### Task brief
Pull each line with the string "center" from the entries.
+ + + +
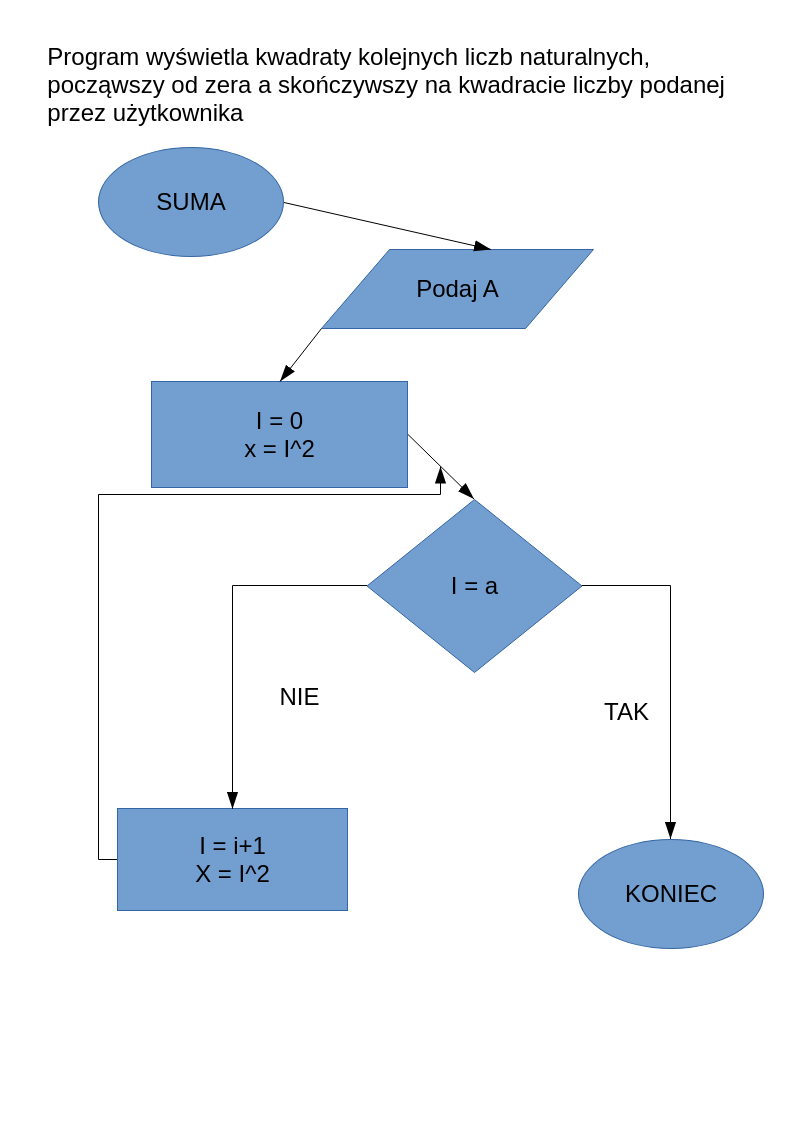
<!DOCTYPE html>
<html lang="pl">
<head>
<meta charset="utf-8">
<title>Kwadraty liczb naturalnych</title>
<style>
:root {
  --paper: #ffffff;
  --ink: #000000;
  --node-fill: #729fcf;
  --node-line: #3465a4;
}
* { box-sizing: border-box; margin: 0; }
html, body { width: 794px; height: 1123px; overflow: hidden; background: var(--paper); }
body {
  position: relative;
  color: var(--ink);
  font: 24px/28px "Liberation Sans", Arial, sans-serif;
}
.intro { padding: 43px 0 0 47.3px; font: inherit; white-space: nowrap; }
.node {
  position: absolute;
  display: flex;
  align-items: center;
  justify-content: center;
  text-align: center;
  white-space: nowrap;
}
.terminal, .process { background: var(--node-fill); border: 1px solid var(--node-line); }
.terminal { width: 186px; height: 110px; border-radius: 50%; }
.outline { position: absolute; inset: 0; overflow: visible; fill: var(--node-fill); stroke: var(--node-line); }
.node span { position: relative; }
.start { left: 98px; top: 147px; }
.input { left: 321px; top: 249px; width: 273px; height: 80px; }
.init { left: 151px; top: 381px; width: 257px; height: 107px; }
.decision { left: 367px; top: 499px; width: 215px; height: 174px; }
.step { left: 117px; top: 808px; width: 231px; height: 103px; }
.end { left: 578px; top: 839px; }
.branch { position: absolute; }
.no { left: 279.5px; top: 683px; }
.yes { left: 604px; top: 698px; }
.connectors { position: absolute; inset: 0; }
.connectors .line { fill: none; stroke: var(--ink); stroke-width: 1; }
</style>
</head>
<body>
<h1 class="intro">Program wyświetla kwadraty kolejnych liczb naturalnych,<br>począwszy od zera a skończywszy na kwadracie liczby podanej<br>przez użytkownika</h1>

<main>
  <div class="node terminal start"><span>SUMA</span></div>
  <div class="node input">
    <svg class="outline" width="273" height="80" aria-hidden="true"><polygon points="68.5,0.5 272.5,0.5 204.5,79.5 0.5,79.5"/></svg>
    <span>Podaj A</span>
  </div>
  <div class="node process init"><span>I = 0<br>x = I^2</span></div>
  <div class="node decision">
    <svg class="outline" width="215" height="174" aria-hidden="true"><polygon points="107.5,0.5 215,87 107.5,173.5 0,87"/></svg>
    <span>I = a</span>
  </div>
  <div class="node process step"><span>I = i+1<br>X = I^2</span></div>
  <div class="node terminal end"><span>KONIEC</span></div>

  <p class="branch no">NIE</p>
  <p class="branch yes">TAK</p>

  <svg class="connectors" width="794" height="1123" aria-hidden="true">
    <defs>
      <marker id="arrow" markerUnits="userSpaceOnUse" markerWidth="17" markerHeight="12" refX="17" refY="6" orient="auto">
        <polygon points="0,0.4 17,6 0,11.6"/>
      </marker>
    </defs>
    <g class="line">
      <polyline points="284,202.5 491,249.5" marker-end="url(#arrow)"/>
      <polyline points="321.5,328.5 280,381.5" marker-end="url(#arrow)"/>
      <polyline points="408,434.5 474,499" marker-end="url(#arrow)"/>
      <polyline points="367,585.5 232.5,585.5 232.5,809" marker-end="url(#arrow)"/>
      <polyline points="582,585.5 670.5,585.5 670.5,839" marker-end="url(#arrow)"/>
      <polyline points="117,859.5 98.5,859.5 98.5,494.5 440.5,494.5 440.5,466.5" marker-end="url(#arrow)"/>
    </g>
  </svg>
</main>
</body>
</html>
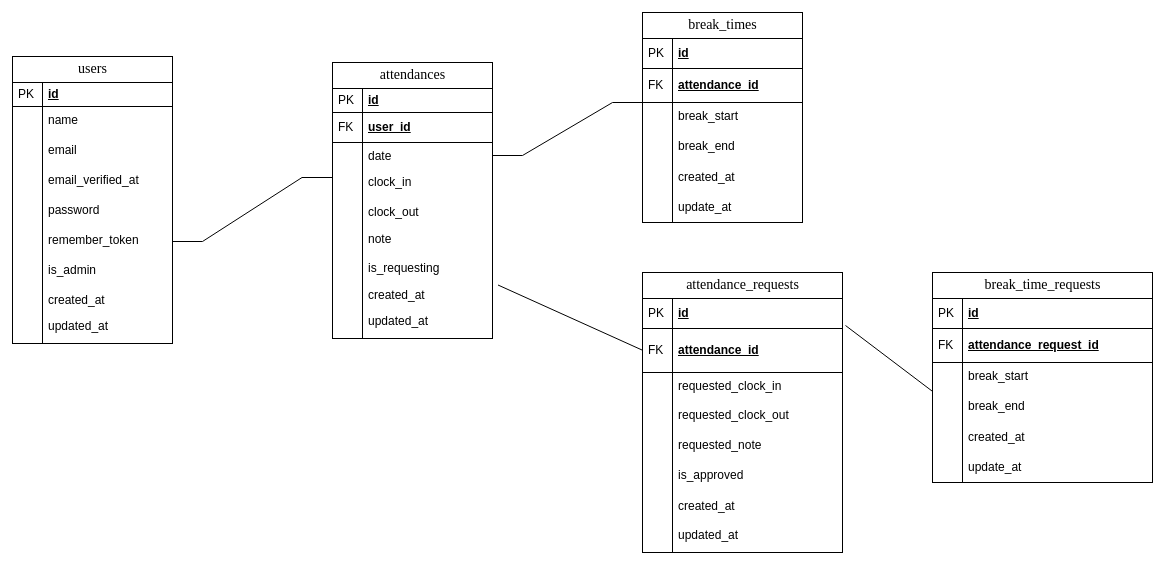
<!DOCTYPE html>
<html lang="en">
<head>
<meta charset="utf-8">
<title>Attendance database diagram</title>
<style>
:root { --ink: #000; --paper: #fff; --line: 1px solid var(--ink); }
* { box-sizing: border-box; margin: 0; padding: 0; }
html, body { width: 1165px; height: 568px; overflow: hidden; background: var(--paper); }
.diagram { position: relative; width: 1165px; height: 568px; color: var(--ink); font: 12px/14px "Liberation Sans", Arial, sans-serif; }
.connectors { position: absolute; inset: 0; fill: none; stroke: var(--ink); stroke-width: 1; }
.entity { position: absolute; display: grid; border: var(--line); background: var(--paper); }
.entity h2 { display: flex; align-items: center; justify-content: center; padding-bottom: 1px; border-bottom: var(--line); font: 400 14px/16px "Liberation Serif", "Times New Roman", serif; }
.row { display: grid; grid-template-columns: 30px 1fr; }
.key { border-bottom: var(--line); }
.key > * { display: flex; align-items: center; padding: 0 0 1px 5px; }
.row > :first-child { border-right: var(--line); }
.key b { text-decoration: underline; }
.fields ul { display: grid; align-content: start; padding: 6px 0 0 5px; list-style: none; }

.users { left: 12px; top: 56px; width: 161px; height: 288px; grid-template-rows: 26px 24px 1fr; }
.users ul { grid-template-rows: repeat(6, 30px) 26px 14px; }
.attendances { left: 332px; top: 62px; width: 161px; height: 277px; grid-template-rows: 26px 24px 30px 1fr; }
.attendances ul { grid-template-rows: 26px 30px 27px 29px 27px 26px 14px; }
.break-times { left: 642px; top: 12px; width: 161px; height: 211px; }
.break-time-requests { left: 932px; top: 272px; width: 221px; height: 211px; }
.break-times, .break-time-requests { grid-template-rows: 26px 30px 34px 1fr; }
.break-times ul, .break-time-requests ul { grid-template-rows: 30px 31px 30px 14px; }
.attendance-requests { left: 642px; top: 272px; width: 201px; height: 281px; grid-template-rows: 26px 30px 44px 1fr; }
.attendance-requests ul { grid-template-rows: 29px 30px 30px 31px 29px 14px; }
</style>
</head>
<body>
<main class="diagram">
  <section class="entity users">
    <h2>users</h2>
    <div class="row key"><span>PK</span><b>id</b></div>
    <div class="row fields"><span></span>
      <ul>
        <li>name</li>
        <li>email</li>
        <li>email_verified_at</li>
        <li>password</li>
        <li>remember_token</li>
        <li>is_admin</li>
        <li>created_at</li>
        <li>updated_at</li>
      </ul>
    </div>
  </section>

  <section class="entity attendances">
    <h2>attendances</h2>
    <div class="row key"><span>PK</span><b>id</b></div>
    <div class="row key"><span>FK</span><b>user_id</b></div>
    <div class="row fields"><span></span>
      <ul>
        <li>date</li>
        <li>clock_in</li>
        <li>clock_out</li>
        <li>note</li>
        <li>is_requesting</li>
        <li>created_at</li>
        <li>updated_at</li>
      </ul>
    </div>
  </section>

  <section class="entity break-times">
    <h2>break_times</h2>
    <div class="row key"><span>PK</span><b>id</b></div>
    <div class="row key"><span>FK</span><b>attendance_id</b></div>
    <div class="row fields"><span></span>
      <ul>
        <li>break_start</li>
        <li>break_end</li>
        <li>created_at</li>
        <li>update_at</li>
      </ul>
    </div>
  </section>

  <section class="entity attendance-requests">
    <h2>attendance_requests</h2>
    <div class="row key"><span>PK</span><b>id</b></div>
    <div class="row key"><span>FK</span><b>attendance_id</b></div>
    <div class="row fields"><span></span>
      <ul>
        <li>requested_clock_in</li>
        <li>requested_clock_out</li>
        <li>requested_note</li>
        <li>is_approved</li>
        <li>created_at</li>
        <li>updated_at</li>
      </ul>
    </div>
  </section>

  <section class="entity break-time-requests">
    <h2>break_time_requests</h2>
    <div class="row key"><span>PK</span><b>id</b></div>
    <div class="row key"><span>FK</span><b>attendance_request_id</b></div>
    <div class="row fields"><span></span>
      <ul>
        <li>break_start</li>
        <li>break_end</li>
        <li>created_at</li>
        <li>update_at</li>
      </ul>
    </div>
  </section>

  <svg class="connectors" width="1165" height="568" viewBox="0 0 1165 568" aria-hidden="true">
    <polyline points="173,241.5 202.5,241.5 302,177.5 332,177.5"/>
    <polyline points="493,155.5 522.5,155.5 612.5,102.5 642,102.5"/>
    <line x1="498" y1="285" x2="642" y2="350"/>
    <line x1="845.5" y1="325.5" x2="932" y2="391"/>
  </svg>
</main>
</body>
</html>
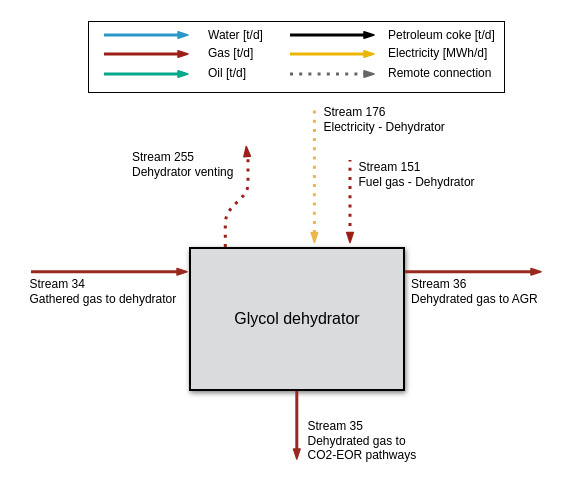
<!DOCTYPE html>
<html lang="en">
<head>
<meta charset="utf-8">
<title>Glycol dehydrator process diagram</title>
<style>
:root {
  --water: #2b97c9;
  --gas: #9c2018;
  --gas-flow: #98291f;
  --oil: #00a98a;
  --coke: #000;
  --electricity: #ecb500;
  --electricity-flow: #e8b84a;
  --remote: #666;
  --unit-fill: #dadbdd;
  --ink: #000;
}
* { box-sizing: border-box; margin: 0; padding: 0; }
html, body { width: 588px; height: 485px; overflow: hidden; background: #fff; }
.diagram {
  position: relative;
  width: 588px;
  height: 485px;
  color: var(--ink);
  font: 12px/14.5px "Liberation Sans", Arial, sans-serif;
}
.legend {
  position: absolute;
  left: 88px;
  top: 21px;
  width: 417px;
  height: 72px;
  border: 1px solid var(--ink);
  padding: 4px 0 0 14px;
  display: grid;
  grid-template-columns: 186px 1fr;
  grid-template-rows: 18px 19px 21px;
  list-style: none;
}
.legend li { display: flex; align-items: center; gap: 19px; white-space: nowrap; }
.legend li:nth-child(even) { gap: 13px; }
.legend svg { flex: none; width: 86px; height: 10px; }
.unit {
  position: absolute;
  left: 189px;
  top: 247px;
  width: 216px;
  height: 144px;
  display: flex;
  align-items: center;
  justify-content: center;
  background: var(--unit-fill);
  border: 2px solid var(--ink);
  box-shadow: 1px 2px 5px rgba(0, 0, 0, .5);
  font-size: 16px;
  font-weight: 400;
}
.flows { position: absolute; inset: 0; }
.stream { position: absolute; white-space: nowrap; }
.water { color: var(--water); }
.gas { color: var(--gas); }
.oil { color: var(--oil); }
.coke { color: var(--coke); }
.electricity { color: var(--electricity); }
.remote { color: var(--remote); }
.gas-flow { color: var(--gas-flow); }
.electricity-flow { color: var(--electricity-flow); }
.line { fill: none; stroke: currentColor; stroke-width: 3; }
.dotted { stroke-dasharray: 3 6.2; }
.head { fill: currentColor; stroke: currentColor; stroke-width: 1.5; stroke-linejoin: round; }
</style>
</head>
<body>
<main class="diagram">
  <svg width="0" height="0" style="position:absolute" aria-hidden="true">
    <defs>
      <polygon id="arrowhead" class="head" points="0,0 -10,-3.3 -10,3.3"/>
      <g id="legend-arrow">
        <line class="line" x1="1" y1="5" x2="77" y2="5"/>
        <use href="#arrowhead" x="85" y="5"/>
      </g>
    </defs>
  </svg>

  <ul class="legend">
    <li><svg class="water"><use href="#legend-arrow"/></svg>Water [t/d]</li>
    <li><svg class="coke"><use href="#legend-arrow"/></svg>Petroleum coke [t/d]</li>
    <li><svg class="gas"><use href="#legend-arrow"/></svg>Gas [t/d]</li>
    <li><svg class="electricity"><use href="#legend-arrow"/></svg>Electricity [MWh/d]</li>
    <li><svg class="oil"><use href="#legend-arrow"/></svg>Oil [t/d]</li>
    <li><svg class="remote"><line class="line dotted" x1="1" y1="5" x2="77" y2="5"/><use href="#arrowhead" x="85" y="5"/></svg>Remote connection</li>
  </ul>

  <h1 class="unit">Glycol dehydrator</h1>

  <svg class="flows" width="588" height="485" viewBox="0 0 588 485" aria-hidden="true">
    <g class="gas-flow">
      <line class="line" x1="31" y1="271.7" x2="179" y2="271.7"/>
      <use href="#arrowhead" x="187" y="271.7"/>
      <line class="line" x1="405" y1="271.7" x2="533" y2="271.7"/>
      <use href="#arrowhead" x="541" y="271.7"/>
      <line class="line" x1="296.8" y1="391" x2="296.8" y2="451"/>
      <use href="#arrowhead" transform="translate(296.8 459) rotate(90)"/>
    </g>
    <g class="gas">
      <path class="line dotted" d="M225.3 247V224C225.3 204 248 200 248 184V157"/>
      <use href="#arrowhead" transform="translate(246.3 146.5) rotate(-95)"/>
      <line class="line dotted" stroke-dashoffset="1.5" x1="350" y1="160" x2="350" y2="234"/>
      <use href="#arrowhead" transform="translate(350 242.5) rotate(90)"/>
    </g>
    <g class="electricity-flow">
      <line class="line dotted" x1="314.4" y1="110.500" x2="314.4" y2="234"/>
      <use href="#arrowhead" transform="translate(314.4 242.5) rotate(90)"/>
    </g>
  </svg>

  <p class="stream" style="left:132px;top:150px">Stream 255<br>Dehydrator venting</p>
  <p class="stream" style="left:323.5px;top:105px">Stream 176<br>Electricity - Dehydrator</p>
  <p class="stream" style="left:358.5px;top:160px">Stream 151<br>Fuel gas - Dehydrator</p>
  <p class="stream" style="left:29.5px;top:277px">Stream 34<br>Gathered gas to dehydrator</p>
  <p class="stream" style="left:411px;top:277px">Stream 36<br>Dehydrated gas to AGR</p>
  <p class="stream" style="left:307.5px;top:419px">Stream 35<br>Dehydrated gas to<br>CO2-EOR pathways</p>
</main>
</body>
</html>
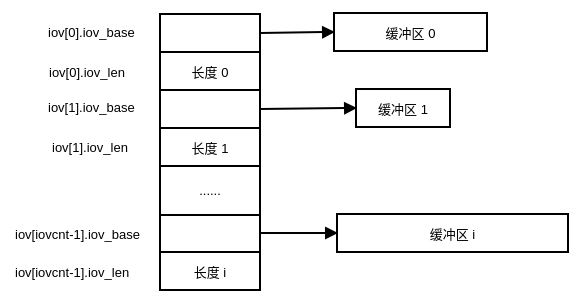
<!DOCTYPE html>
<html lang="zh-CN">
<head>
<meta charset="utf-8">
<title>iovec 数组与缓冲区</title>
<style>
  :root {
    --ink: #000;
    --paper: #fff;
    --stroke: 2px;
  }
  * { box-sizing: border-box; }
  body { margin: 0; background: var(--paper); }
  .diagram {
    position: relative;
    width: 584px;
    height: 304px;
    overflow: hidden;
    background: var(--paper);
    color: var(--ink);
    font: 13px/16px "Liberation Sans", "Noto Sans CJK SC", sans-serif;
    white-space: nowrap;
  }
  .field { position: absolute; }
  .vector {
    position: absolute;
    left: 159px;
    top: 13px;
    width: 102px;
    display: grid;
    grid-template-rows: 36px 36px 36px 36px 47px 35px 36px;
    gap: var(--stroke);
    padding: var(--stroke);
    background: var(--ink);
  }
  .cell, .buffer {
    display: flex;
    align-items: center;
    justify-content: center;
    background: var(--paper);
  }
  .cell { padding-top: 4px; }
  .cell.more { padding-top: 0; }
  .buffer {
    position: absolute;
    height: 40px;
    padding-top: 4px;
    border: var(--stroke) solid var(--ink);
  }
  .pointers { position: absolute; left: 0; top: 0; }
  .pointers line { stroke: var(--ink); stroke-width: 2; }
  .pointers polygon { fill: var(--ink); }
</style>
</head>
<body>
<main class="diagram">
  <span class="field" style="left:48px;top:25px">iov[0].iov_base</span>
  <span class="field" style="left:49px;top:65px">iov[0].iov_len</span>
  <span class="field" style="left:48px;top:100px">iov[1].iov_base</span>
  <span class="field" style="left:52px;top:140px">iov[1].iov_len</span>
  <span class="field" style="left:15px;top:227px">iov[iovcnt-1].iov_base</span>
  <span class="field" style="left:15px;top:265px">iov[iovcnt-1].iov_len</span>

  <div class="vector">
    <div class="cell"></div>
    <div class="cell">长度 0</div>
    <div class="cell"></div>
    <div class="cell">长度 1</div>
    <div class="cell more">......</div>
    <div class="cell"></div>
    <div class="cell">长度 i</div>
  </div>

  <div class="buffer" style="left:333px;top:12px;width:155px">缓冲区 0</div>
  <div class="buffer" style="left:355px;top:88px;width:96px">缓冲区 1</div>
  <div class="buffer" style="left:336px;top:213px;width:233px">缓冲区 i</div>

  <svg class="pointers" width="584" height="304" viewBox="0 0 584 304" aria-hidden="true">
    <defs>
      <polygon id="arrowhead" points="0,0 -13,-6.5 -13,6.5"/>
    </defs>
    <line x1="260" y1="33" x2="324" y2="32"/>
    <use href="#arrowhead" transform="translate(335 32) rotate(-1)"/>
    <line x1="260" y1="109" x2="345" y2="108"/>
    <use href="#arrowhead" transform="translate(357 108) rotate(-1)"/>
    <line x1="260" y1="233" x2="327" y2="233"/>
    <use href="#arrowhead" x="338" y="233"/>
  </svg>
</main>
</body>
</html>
+ + + +
### Exercise solution
  align-items: center;
  justify-content: center;
  text-align: center;
.entity h2 { display: flex; align-items: center; justify-content: center; padding-bottom: 1px; border-bottom: var(--line); font: 400 14px/16px "Liberation Serif", "Times New Roman", serif; }
.key > * { display: flex; align-items: center; padding: 0 0 1px 5px; }
.legend li { display: flex; align-items: center; gap: 19px; white-space: nowrap; }
  align-items: center;
  justify-content: center;
    align-items: center;
    justify-content: center;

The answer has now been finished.